If you want to keep a paperless office, you need to be able to scan documents. Previously, you needed a scanner to do this. But today you can use your iPhone to scan documents quickly and easily. With Continuity Camera you can scan directly into your Mac using your iPhone. You need to make sure you have both Wi-Fi and Bluetooth enabled with both devices and that they are using the same Apple ID and latest macOS and iOS.
Year's ago I switched to a paperless office. I did so by buying a rather expensive scanner that I was able to feed papers into so anything that I received in the mail I was able to scan in and save it digitally. I didn't have to keep paper copies of anything. You can do the same thing now but you don't need to get another scanner. As a matter of fact you can just use your iPhone. It's easier than ever thanks to something called the Continuity Camera.
To use the Continuity Camera you have to be using the most recent versions of everything. So you have to have Mojave on your Mac. You have to have iOS 12 on your iPhone. You want to have Bluetooth enabled on both. You want to have WiFi enabled on both and of course they both need to be using the same Apple ID. Once you do that you can do some really cool things because you can use your iPhone as a camera and a scanner from your Mac.
So for instance, here I am in the Finder and I have a folder that's going to contain all of my scans. Now the way that I'm going to do that is I'm going to use my iPhone to take the scans. Here I am on the Finder on my Mac. I can click the Action button here and there is an Import From iPhone or iPad. You can see both my iPhone and my iPad are shown there and I can choose Scan Documents. My iPhone doesn't need to be doing anything at this moment. I just has the screen on. As a matter of fact it can even be locked.
As soon as I hit Scan Document the phone is actually going to jump to a mode where it's using the camera and as soon as the document is aligned underneath the camera it takes the picture automatically. Now that I've gotten that one scan and it's just for that one page I'm going to hit Save. When I do that the document is then going to appear here in the folder I was on, on my Mac. So it goes directly from the iPhone to the Mac. It doesn't actually get stored on the iPhone at all. I can name it because it's already selected. So I like to hit Return now and name it. Just give it a name. Then it's named and I'm done.
If I want to view it, of course, I can hit the spacebar here. Look at QuickLook and I can see the scan there. It's saved as a PDF. It's fairly compact. It's just a little over 1M for an entire 8 ½ by 11 scan of a sheet of paper. So it's similar to what I would get with using a regular scanner. But what about a multipage document. Well, you can do that as well.

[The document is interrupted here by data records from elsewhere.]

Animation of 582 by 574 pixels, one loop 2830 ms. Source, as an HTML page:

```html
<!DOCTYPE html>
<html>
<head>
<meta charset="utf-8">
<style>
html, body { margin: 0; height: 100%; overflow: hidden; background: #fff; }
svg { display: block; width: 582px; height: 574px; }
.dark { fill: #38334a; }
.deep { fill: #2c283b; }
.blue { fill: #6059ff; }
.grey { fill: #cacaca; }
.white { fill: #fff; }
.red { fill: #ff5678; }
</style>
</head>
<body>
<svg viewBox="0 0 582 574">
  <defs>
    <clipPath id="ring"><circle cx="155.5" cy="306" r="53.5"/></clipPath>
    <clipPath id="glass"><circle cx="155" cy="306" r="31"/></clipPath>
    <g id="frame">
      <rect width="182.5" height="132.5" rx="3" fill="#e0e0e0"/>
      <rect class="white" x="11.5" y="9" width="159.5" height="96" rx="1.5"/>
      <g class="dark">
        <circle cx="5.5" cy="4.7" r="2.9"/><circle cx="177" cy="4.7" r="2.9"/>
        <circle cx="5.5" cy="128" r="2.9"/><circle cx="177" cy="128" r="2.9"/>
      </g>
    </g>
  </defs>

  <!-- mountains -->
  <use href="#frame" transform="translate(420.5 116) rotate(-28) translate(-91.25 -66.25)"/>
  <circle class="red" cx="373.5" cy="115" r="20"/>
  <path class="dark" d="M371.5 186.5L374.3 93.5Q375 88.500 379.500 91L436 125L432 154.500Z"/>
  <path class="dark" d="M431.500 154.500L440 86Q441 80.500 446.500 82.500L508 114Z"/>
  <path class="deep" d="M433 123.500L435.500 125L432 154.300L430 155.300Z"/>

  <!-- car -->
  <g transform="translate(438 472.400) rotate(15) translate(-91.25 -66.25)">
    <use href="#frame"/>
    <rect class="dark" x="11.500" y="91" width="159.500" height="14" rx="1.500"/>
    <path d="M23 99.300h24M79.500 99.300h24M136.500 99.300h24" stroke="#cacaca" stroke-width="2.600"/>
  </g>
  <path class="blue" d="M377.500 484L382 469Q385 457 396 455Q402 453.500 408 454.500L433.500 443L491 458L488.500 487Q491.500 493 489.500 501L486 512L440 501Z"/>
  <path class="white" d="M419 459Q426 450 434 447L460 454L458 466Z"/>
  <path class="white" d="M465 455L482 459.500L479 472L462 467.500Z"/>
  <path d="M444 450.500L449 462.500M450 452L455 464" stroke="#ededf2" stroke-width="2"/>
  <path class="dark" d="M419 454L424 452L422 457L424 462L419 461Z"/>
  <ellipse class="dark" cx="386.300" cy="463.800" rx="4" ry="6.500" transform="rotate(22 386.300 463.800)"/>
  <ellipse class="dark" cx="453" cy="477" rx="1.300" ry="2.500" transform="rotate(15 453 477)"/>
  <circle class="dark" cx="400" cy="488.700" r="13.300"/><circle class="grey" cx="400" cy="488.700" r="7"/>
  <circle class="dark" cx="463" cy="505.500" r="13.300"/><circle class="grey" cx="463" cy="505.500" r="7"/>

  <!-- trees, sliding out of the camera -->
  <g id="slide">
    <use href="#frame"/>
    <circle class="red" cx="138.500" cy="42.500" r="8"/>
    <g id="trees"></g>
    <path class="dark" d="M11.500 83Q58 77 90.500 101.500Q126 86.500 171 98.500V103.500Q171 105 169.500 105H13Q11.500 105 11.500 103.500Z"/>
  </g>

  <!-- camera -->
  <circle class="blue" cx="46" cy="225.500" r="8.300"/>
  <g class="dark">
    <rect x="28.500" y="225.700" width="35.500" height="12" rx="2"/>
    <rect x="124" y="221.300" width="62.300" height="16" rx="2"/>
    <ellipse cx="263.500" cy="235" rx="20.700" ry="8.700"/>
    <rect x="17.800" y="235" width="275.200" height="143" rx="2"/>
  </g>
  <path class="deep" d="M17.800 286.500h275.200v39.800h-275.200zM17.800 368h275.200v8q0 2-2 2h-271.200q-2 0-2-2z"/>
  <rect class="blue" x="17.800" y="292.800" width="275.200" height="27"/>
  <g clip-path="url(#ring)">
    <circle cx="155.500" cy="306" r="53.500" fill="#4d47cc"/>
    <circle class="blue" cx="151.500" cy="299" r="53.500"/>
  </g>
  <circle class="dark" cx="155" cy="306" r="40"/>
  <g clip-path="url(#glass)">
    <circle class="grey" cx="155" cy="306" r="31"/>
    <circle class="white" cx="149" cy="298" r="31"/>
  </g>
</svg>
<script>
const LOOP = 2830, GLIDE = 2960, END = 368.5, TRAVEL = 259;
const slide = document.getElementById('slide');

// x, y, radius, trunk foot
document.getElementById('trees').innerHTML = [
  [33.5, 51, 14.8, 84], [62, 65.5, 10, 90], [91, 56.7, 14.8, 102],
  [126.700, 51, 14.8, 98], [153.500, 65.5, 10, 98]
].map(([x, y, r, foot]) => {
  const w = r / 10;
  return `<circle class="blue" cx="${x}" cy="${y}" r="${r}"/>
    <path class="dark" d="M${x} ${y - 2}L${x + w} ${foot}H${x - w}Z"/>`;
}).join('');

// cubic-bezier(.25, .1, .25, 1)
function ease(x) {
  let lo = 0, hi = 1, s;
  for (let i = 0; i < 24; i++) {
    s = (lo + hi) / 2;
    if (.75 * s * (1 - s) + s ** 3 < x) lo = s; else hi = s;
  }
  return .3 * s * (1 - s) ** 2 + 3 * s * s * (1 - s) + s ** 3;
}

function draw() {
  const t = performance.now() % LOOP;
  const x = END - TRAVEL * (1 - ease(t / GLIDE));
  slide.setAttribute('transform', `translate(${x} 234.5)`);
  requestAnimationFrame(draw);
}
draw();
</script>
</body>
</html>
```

So I can do the same thing here. I can import and scan documents. You know you can also Control click on a blank part of the Finder window and choose to import there as well. So I'll Scan Documents. My phone switches over and I can capture the first page. Then turn the page over and it gets the second. I don't even have to hit any buttons on my phone or my Mac. Just go from one page to the next. Now that I'm done I hit Save. You can see it says Save For there. Now I've got the scanned document here and you can see it has four pages in it.
So it's easy to scan multiple page documents as well. It's a little bit slower than doing it on my old scanner but actually not too bad considering it didn't cost me anything extra and I'm carrying this with me wherever I go. So if I have a MacBook and my iPhone I can actually do these scans just as easily as if I'm sitting at my desk in my office.
Now you can fine tune things a lot as well. You do that on the interface on the phone. So let's import and this time I'm going to let it capture but when it's done capturing it says ready for the next scan. Instead I'm going to tap on the image on the bottom left. Now I can look at it and view it. I can even zoom in on it to see what I've captured. I can make adjustments. I can hit the three circles there at the bottom and actually adjust things. Adjust how it looks. I can go in and change the cropping. So I can drag the corners to adjust. So if it didn't grab the corners of the page to create the perspective correctly I can adjust that. I can rotate. I can hit a Retake button at the top right or Trash. Then when I'm done I go right back to the screen here where I can capture the next image. There's also the ability to turn the flash on or off or leave it as automatic. I can adjust to greyscale for the initial take as well just by pressing the circle button there at the top or even just pure black and white. Then I can go and change the shutter from auto to manual as well. So there's a lot that you can do here if you want to fine tune the process.
Having trouble with Continuity Camera? Check out this page: Use Continuity Camera on your Mac.